The Law of Conservation of Mass
Mass is that property that causes matter to have weight and to be affected by gravitational forces. It is a key part of Einstein’s famous equations regarding energy- E-mc2 as well as being affected by the pull of forces, momentum, and acceleration.
This law of conservation of mass states that in chemical reactions, the mass of the products would equal the mass of the reactants. Simply put, mass cannot be created or destroyed. The law applies to closed systems and relates that over time mass in a system is constant. The particles or states of the matter may change in form or space but the over mass of the system remains constant. This basic law is the underlying principle for the first law of thermodynamics.
A visual way to explain the law of conservation of mass is this way. Consider daily life, compounds and energy use notwithstanding. Add a specific weight of iron and sulfur through chemical process. The result, iron sulfide, will be same weight of the iron and sulfur combined.
The History of the Law of Conservation of Mass

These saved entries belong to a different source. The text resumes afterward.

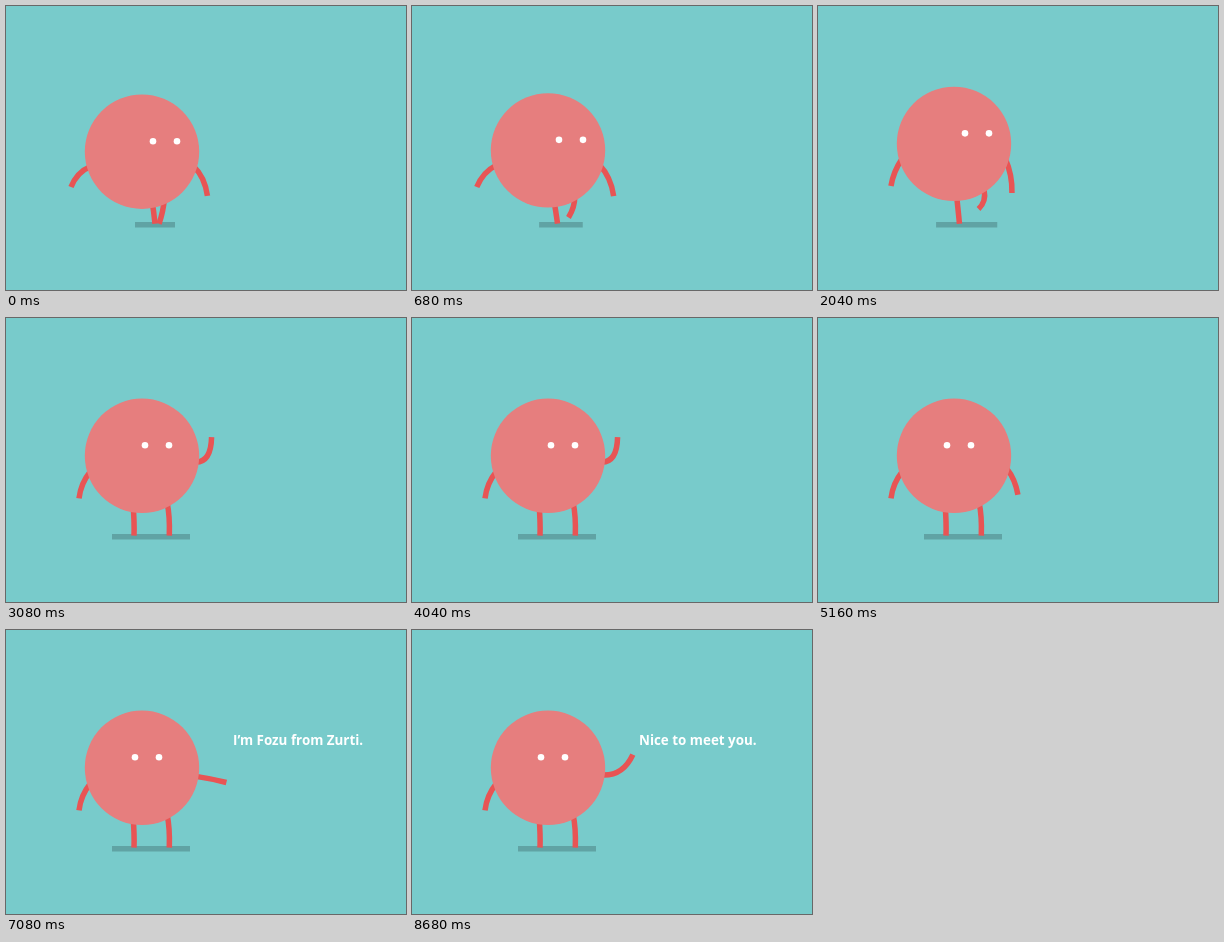
Write an HTML page that moves like this. It is 400x284 px and loops after 9.8 s.

```html
<!DOCTYPE html>
<html lang="en">
<head>
<meta charset="utf-8">
<title>Greeting</title>
<style>
  html, body { margin: 0; width: 100%; height: 100%; overflow: hidden; background: #78cbcb; }
  svg { display: block; width: 100%; height: 100%; }
  text { font: 700 13.4px "Open Sans", sans-serif; fill: #fff; }
  .limb { fill: none; stroke: #e85454; stroke-width: 5.5; }
</style>
</head>
<body>
<svg viewBox="0 0 400 284">
  <rect id="shadow" y="216" height="5.5" fill="#60a3a4"/>
  <path class="limb" id="legA"/>
  <path class="limb" id="legB"/>
  <path class="limb" id="armLeft"/>
  <path class="limb" id="armRight"/>
  <circle id="body" cx="136" r="57.2" fill="#e67e7e"/>
  <circle class="eye" r="3.3" fill="#fff"/>
  <circle class="eye" r="3.3" fill="#fff"/>
  <text id="speech" x="227" y="115"></text>
</svg>
<script>
const LOOP = 9800, STEP = 40, STRIDE = 640, REST_Y = 137.8;
const DEG = Math.PI / 180;
const el = id => document.getElementById(id);
const eyes = document.querySelectorAll('.eye');

const lerp = (a, b, k) => a + (b - a) * k;
const mix = (a, b, k) => a.map((v, i) => lerp(v, b[i], k));
const ease = k => (1 - Math.cos(Math.PI * k)) / 2;

// Eased value of a list of [time, value] keys.
function track(keys, t) {
  const next = keys.findIndex(key => key[0] > t);
  if (next === 0) return keys[0][1];
  if (next < 0) return keys[keys.length - 1][1];
  const [t0, v0] = keys[next - 1], [t1, v1] = keys[next];
  return lerp(v0, v1, ease((t - t0) / (t1 - t0)));
}

// Right arm: shoulder x, y, then bend and hand as radius and angle.
const ARM_POSES = [
  [189, 151, 13, 51, 28, 67],       // hanging
  [190, 146.5, 15, 9, 30.5, 15],    // stretched out
  [190, 145, 21, 3, 37, -33.5],     // raised
  [190, 144, 15, 0, 29.4, -58]      // waving inwards
];
const ARM_KEYS = [
  [2360, 0], [2840, 2], [3080, 3], [3320, 2], [3560, 3], [3800, 2], [4040, 3], [4640, 0],
  [5200, 0], [5720, 2], [6680, 2], [7520, 0], [7900, 0], [8680, 2]
];
const STAND_KEYS = [[2140, 0], [2440, 1]];
const GAZE_KEYS = [[2280, 11], [2680, 3], [4040, 3], [4640, -7]];
const LINES = [
  [3160, 3960, 'Oh, hi there.'],
  [5480, 7720, 'I’m Fozu from Zurti.'],
  [8280, LOOP, 'Nice to meet you.']
];

function armPose(p) {
  const i = Math.min(Math.floor(p), ARM_POSES.length - 2);
  const [x, y, r1, a1, r2, a2] = mix(ARM_POSES[i], ARM_POSES[i + 1], p - i);
  const at = (r, a) => [x + r * Math.cos(a * DEG), y + r * Math.sin(a * DEG)];
  return [x, y, ...at(r1, a1), ...at(r2, a2)];
}

// Hip, knee and foot of one walking leg; side is -1 or 1.
function walkLeg(angle, side, bodyY) {
  const hip = 152 - side * 14.1 * Math.cos(angle + 117.5 * DEG);
  const foot = 151 - side * 9.7 * Math.cos(angle + 102 * DEG);
  const lift = Math.max(0, side * Math.sin(angle));
  const footY = 217.7 - 16 * lift;
  return [hip, bodyY + 46, lerp(hip, foot, .4) + 1 + 4 * lift, footY - 12 + 5 * lift, foot, footY];
}

function limb(id, [x, y, bx, by, ex, ey]) {
  el(id).setAttribute('d', `M${x} ${y}Q${bx} ${by} ${ex} ${ey}`);
}

function draw(t) {
  const angle = 2 * Math.PI * t / STRIDE;
  const bounce = Math.cos(2 * angle);
  const swing = Math.cos(2 * angle - 25 * DEG);
  const stand = track(STAND_KEYS, t);
  const walkY = 141.1 + 4.6 * bounce;
  const bodyY = lerp(walkY, REST_Y, stand);

  limb('legA', mix(walkLeg(angle, -1, walkY), [127, 186, 128.5, 204, 128, 217.7], stand));
  limb('legB', mix(walkLeg(angle, 1, walkY), [161, 184, 164, 198, 163.3, 217.7], stand));
  limb('armLeft', mix(
    [84, walkY + 15, 74 - 3.3 * swing, 166, 70.8 - 6.4 * swing, 180.3 + .8 * swing],
    [84, 154, 75, 165, 73, 180.3], stand));
  limb('armRight', mix(
    [187, walkY + 14, 195.7 + 3.6 * swing, 169.5 + 1.6 * swing, 196 + 6 * swing, 187.8 + 2.4 * swing],
    armPose(track(ARM_KEYS, t)), stand));

  const [left, right] = mix([122.6 + 6.4 * bounce, 175 - 6 * bounce], [106, 184], stand);
  el('shadow').setAttribute('x', left);
  el('shadow').setAttribute('width', right - left);

  el('body').setAttribute('cy', bodyY);
  const gaze = track(GAZE_KEYS, t);
  eyes.forEach((eye, i) => {
    eye.setAttribute('cx', 136 + gaze + 24 * i);
    eye.setAttribute('cy', bodyY - 10.5);
  });

  const line = LINES.find(([from, to]) => t >= from && t < to);
  el('speech').textContent = line ? line[2] : '';
}

const start = performance.now();
function frame() {
  const t = (performance.now() - start) % LOOP;
  draw(Math.floor(t / STEP) * STEP);
  requestAnimationFrame(frame);
}
frame();
</script>
</body>
</html>
```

Man’s first musing regarding matter, energy and mass began as early as 300 B.C. During this time, Epicurus, a Greek philosopher, theorized on many things including the nature of atoms. Epicurus, in his Letters to Herodotus, stated that “the sum total of things was always such as it is now, and such it will ever remain.” While he incorrectly believed that atoms were unsplittable, Epicurus was on the right track when it came to mass. From Epicurus, many thinkers continued to consider this principle of mass.
In the early 1700s, Russian scientist, Mikhail Lomonosov experimented and theorized that mass remain constant in chemical reactions; however, it was Antoine Laurent Lavoisier, considered the Father of Modern Chemistry, who in the late 1700s conceptualized the modern principles of law of conservation of mass.

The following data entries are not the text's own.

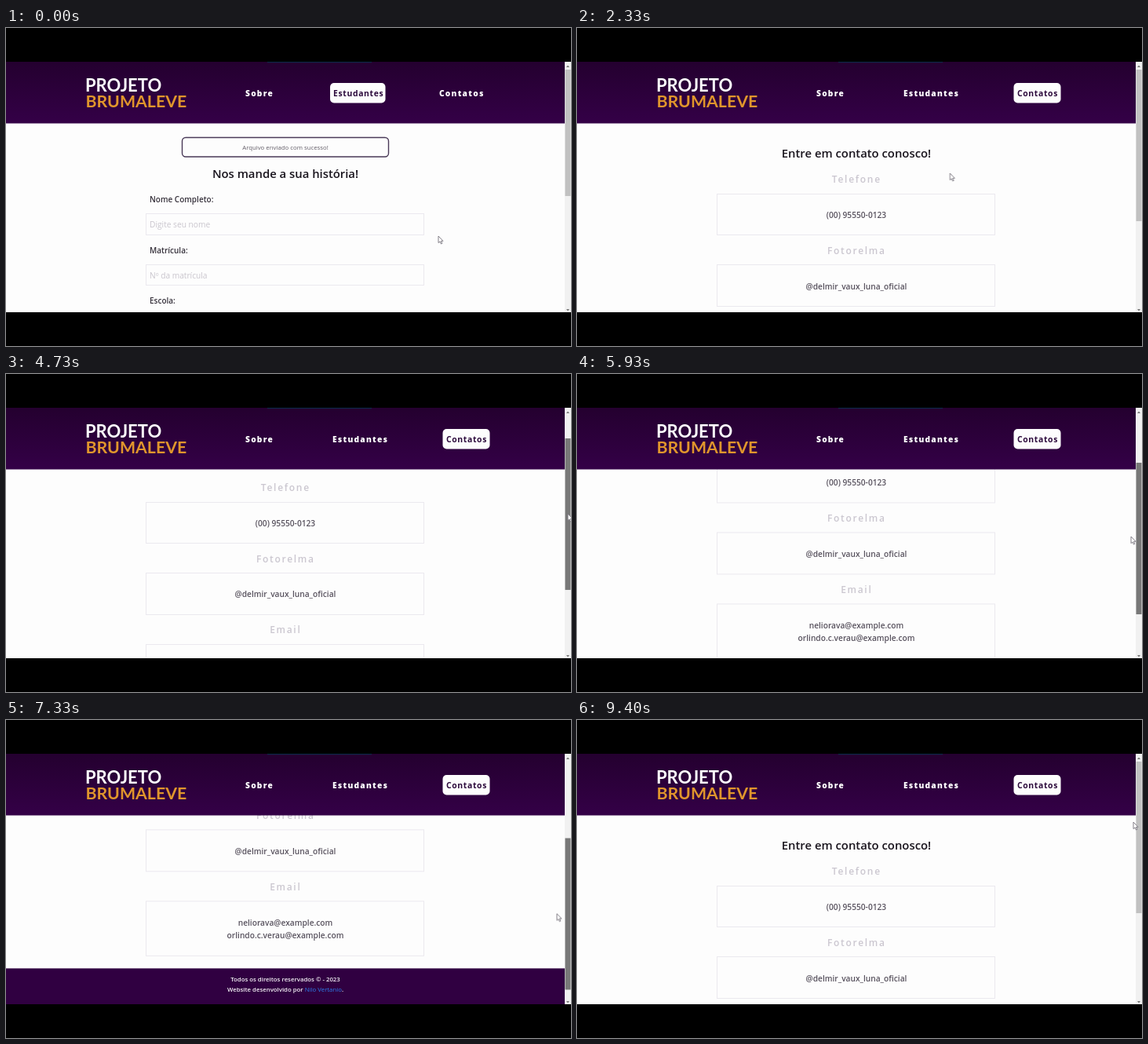
An HTML page that plays this animation: 720 px wide and 405 px high, repeating every 9470 ms.

```html
<!DOCTYPE html>
<html lang="pt-BR">
<head>
<meta charset="utf-8">
<title>Contatos</title>
<style>
@property --scroll { syntax: "<number>"; inherits: true; initial-value: 0; }

html, body { margin: 0; height: 100%; overflow: hidden; background: #000; }
svg { display: block; width: 720px; height: 405px; animation: scroll 9470ms linear infinite; }
text { font: 600 10.2px "Open Sans", "Noto Sans", sans-serif; fill: #58525e; }
.mid { text-anchor: middle; }

.logo { font: 700 22px Lato, sans-serif; fill: #fff; }
.logo.name { font-size: 21.3px; fill: #e0962c; }
.nav text { font-size: 10.2px; font-weight: 800; letter-spacing: 1.25px; fill: #fff; }
.nav .on { font-size: 10.4px; font-weight: 700; letter-spacing: .65px; fill: #2c0a3c; }
.pill { fill: #fdfdfd; }

.title { font-size: 14.85px; fill: #19141d; }
.label { font-size: 10px; fill: #37323c; }
.hint { font-weight: 400; fill: #c9c5cd; }
.note { font-size: 7.8px; font-weight: 400; fill: #625d67; }
.head { font-size: 12px; letter-spacing: 1.7px; fill: #cbc7d0; }
.foot text { font-size: 7.8px; fill: #f6f3f8; }
.foot .link { font-weight: 400; fill: #2d7ff0; }
.box { fill: none; stroke: #ebe9ef; }
.alert { fill: #fdfdfd; stroke: #4a3a58; stroke-width: 1.4; }

.students { animation: leave 9470ms step-end infinite; }
.contacts { animation: enter 9470ms step-end infinite; }
.body { transform: translateY(calc(var(--scroll) * -1px)); }
.thumb { transform: translateY(calc(var(--scroll) * .603px)); animation: drag 9470ms step-end infinite; }
.cursor { animation: move 9470ms linear infinite; }

@keyframes leave { 0% { visibility: visible } 11.93%, 100% { visibility: hidden } }
@keyframes enter { 0% { visibility: hidden } 11.93%, 100% { visibility: visible } }
@keyframes drag { 0% { fill: #c1c1c1 } 36.9% { fill: #787878 } 97.5%, 100% { fill: #c1c1c1 } }
@keyframes scroll {
  0%, 37.3% { --scroll: 0 }
  49.95% { --scroll: 48 }
  62.62% { --scroll: 99.5 }
  72.54% { --scroll: 135.5 }
  79.9%, 82.5% { --scroll: 175 }
  87.33% { --scroll: 159 }
  92% { --scroll: 60 }
  96%, 100% { --scroll: 0 }
}
@keyframes move {
  0%, 1% { transform: translate(551px, 265px) }
  8%, 13% { transform: translate(583px, 84px) }
  24.6% { transform: translate(475px, 185px) }
  35%, 37% { transform: translate(716px, 149px) }
  49.95% { transform: translate(716px, 178px) }
  62.62% { transform: translate(706px, 207px) }
  72.54% { transform: translate(702px, 234px) }
  79.5%, 82% { transform: translate(702px, 252px) }
  87.33% { transform: translate(702px, 237px) }
  96%, 100% { transform: translate(709px, 130px) }
}
</style>
</head>
<body>
<svg viewBox="0 0 720 405">
  <defs>
    <linearGradient id="plum" x2="0" y2="1">
      <stop stop-color="#24002f"/>
      <stop offset="1" stop-color="#340047"/>
    </linearGradient>
    <clipPath id="view"><path d="M0 121H712V362H0z"/></clipPath>
    <clipPath id="screen"><path d="M0 43H720V362H0z"/></clipPath>
  </defs>

  <path fill="#fdfdfd" d="M0 43H720V362H0z"/>

  <g clip-path="url(#view)">
    <g class="students">
      <rect class="alert" x="224.5" y="139.5" width="263" height="24.5" rx="4.5"/>
      <text class="note mid" x="356" y="154.5">Arquivo enviado com sucesso!</text>
      <text class="title mid" x="356" y="190.5">Nos mande a sua história!</text>
      <text class="label" x="183" y="222">Nome Completo:</text>
      <rect class="box" x="178.5" y="236.5" width="354" height="27"/>
      <text class="hint" x="183" y="254">Digite seu nome</text>
      <text class="label" x="183" y="286.5">Matrícula:</text>
      <rect class="box" x="178.5" y="301.5" width="354" height="26"/>
      <text class="hint" x="183" y="318.5">Nº da matrícula</text>
      <text class="label" x="183" y="351">Escola:</text>
    </g>

    <g class="contacts">
      <g class="body">
        <text class="title mid" x="356" y="165">Entre em contato conosco!</text>
        <text class="head mid" x="356.3" y="197">Telefone</text>
        <rect class="box" x="178.5" y="211.5" width="354" height="52"/>
        <text class="mid" x="356" y="242">(00) 95550-0123</text>
        <text class="head mid" x="356.3" y="288">Fotorelma</text>
        <rect class="box" x="178.5" y="301.5" width="354" height="53"/>
        <text class="mid" x="356" y="332.5">@delmir_vaux_luna_oficial</text>
        <text class="head mid" x="356.3" y="378.5">Email</text>
        <rect class="box" x="178.5" y="392.5" width="354" height="69.5"/>
        <text class="mid" x="356" y="423.5">neliorava@example.com</text>
        <text class="mid" x="356" y="439.5">orlindo.c.verau@example.com</text>
        <g class="foot">
          <rect y="478" width="712" height="61" fill="#300041"/>
          <text class="mid" x="356" y="495">Todos os direitos reservados © - 2023</text>
          <text class="mid" x="356" y="508">Website desenvolvido por <tspan class="link">Nilo Vertanio</tspan>.</text>
        </g>
      </g>
    </g>
  </g>

  <path fill="url(#plum)" d="M0 43H712V121.5H0z"/>
  <path fill="#0c2c4c" d="M333 43H466V44H333z"/>
  <text class="logo" x="101" y="80.5">PROJETO</text>
  <text class="logo name" x="101.5" y="101">BRUMALEVE</text>

  <g class="nav">
    <text x="305" y="87">Sobre</text>
    <g class="students">
      <rect class="pill" x="413" y="70" width="70.5" height="25.5" rx="5"/>
      <text class="on" x="417" y="87">Estudantes</text>
      <text x="552" y="87">Contatos</text>
    </g>
    <g class="contacts">
      <text x="416" y="87">Estudantes</text>
      <rect class="pill" x="556.5" y="70" width="60" height="25.5" rx="5"/>
      <text class="on" x="561" y="87">Contatos</text>
    </g>
  </g>

  <path fill="#f1f1f1" d="M712 43H720V362H712z"/>
  <path fill="#777" d="M714 50l2-2.5 2 2.5zM714 358l2 2.5 2-2.5z"/>
  <g class="thumb">
    <rect class="students" x="712.5" y="53" width="7" height="161"/>
    <rect class="contacts" x="712.5" y="53" width="7" height="193"/>
  </g>

  <g clip-path="url(#screen)">
    <path class="cursor" fill="#fff" stroke="#77737c" stroke-width=".9" stroke-linejoin="round"
      d="M0 0V8.6L2 6.9 3.4 10 4.8 9.3 3.4 6.3H6z"/>
  </g>
</svg>
</body>
</html>
```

Lavoisier, a French chemist, experimented with water and chemicals. In his work, he found that the products of a reaction maintain the same mass as the reactants. He mastered containing simple reactions in sealed environments where gas or energy could not escape. His collective work included naming elements, laying the foundation for hte invention of the vacuum pump and other testing equipment, as well as proving the Law of Conservation of Mass.

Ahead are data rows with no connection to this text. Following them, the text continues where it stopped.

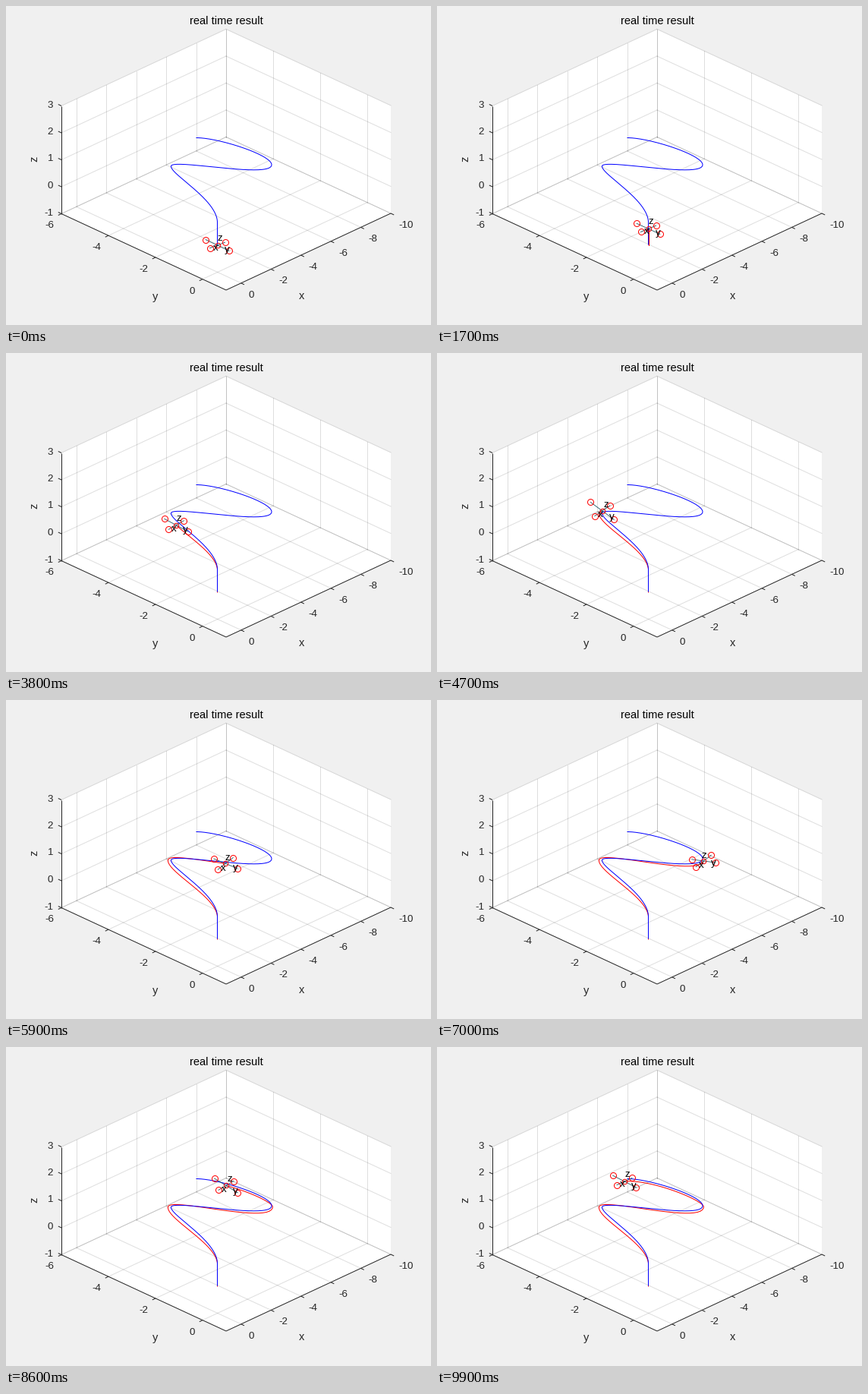
A matplotlib script that plays this animation: 560x420 px, repeating every 10000 ms.

```python
import numpy as np
import matplotlib.pyplot as plt
from matplotlib.animation import FuncAnimation

W, H = 560, 420
PX = 0.72            # points per pixel at 100 dpi
FRAMES, STEP = 100, 100
INK = (0.15, 0.15, 0.15)

plt.rcParams["font.family"] = "Liberation Sans"
fig = plt.figure(figsize=(W / 100, H / 100), dpi=100, facecolor="#f0f0f0")
ax = fig.add_axes([0, 0, 1, 1])
ax.set_xlim(0, W)
ax.set_ylim(H, 0)
ax.axis("off")


def project(x, y, z):
    """World point to stage pixel."""
    u, v = (1 - x) / 11, (1 - y) / 7
    return 290 + 217 * (u - v), 374 - 101 * u - 100.5 * v - 35.5 * (z + 1)


def line3(a, b, **style):
    ax.plot(*zip(project(*a), project(*b)), lw=PX, **style)


def label(x, y, s, size=13.33, color=INK, **kw):
    kw.setdefault("va", "baseline")
    return ax.text(x, y, s, fontsize=size * PX, color=color, **kw)


def bezier(pts, u):
    """Curve of any degree by repeated interpolation."""
    pts = [np.array(p, float) for p in pts]
    u = np.reshape(u, (-1, 1))
    while len(pts) > 1:
        pts = [a + (b - a) * u for a, b in zip(pts, pts[1:])]
    return pts[0]


# Box walls
walls = [
    [(1, 1, -1), (-10, 1, -1), (-10, -6, -1), (1, -6, -1)],
    [(1, -6, -1), (-10, -6, -1), (-10, -6, 3), (1, -6, 3)],
    [(-10, 1, -1), (-10, -6, -1), (-10, -6, 3), (-10, 1, 3)],
]
for wall in walls:
    ax.fill(*zip(*(project(*p) for p in wall)), color="white", lw=0)

# Grid, ticks and tick labels
grid = dict(color=INK, alpha=0.15)
axis = dict(color=INK, solid_capstyle="butt")


def tick(p, dx, dy):
    x, y = project(*p)
    ax.plot([x, x + dx], [y, y + dy], lw=PX, **axis)
    return x, y


for x in range(-10, 1, 2):
    line3((x, 1, -1), (x, -6, -1), **grid)
    line3((x, -6, -1), (x, -6, 3), **grid)
    tx, ty = tick((x, 1, -1), 4.2, 2)
    label(tx + 10, ty + 19, str(x))
for y in range(-6, 1, 2):
    line3((1, y, -1), (-10, y, -1), **grid)
    line3((-10, y, -1), (-10, y, 3), **grid)
    tx, ty = tick((1, y, -1), -4.2, 2)
    label(tx - 10, ty + 19, str(y), ha="right")
for z in range(-1, 4):
    line3((1, -6, z), (-10, -6, z), **grid)
    line3((-10, -6, z), (-10, 1, z), **grid)
    tx, ty = tick((1, -6, z), -4.2, -2)
    label(tx - 11, ty + 2, str(z), ha="right")

line3((1, -6, -1), (1, -6, 3), **axis)
line3((1, -6, -1), (1, 1, -1), **axis)
line3((1, 1, -1), (-10, 1, -1), **axis)

label(290, 24, "real time result", 14.67, "black", ha="center")
label(389.5, 386.5, "x", 14.67, ha="center")
label(197, 386.5, "y", 14.67, ha="center")
label(37, 201.5, "z", 14.67, ha="center", va="center", rotation=90)

# Planned path: climb, left turn, right turn, final leg
plan = [
    [(278.5, 314), (278.5, 285)],
    [(278.5, 285), (278.5, 255), (217, 222), (217.5, 211)],
    [(217.5, 211), (217, 200), (350, 228), (350, 209)],
    [(350, 209), (350, 196), (280, 173.5), (251, 173.5)],
]
route = np.vstack([bezier(p, np.linspace(0, 1, 80)) for p in plan])


def ease_in(p):
    return lambda s: s ** p


def ease_out(p):
    return lambda s: 1 - (1 - s) ** p


# Flown legs: start, end (s), easing, control points
legs = [
    (0, 2, ease_in(2), [(278.5, 315), (278.5, 285)]),
    (2, 4.3, ease_in(1.25),
     [(278.5, 285), (277, 259), (213, 227), (213.3, 211)]),
    (4.3, 7.05, ease_in(1.15),
     [(213.3, 211), (213, 196), (350, 235), (351.5, 210.5)]),
    (7.05, 9.9, ease_out(1.4),
     [(351.5, 210.5), (351, 202), (283, 174), (247, 177)]),
]


def position(t):
    for t0, t1, ease, pts in legs:
        if t <= t1:
            break
    return bezier(pts, ease(min((t - t0) / (t1 - t0), 1)))[0]


def attitude(t):
    """Half-arms along y and x, and the z axis, in pixels."""
    swell = np.exp(-((t - 6.3) / 2.9) ** 2)
    lean = 5.6 * swell * np.cos(2 * np.pi * (t - 4.65) / 4.5)
    return np.array([(15.4, 7.3 + lean),
                     (-10, 3.7 + 4.2 * swell),
                     (0.5 * lean, -10.6 + 2 * swell)])


# The craft rests for the first two steps
clock = [0 if n < 2 else n * STEP / 1000 for n in range(FRAMES)]
centers = np.array([position(t) for t in clock])

trail, = ax.plot([], [], color="red", lw=PX, zorder=3)
ax.plot(*route.T, color="blue", lw=PX, zorder=4)
arms = [ax.plot([], [], color="#14505f", lw=0.8 * PX, zorder=5)[0]
        for _ in range(2)]
ring = dict(ls="", marker="o", mfc="none", mec="red", mew=PX, zorder=6)
rotors, = ax.plot([], [], ms=8 * PX, **ring)
hub, = ax.plot([], [], ms=6.5 * PX, **ring)
names = [label(0, 0, s, color="black", zorder=7) for s in "yxz"]


def draw(n):
    c = centers[n]
    ya, xa, za = attitude(clock[n])
    trail.set_data(*centers[:n + 1].T)
    for arm, v in zip(arms, (ya, xa)):
        arm.set_data(*np.array([c - v, c + v]).T)
    rotors.set_data(*np.array([c - ya, c + ya, c - xa, c + xa]).T)
    hub.set_data([c[0]], [c[1]])
    for name, v in zip(names, (0.6 * ya, 0.6 * xa, za)):
        name.set_position(c + v + (0, 4.5))
    return [trail, *arms, rotors, hub, *names]


anim = FuncAnimation(fig, draw, frames=FRAMES, interval=STEP,
                     init_func=lambda: draw(0), repeat=True, repeat_delay=0)
plt.show()
```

The Significance of the Law of Conservation of Mass
While modern physics was alternated by the new age concepts of general and special relativity, the Law of Conservation of Mass was also changed. Scientist realized that on the atom and larger scale the law applies, but was those subatomic reactions, the law is not consistent.
The principles of conservation of mass have lead to numerous discoveries. If not for the law of conservation of mass, the periodic table of elements may not have been deciphered or the components of the atom gleaned more than 100 years ago. The understanding of the nature of the Earth, Solar System and Galaxies has been helped by understanding the nature of mass. The discovery of the unknown gasses as well as dark matter can all be attributed to the law of conservation of mass.
From atoms to stars, the law of conservation of mass explains the universal concept that nothing can be created or destroyed in a closed environment. It has lead to numerous discoveries and helps scientists understand the nature of chemical and physical reactions. While it may not seem very intuitive to some, the law of conservation of mass is one of the most important existing scientific concepts.
If you are interested in more information regarding the law of conservation of mass, the local bookstore and library have several very interesting editions, such as Elements of Chemistry by Antoine Lavoisier or Chemistry: Concepts and Problems by Houk and Post. However, the Internet has useful resources as well. Check out the following: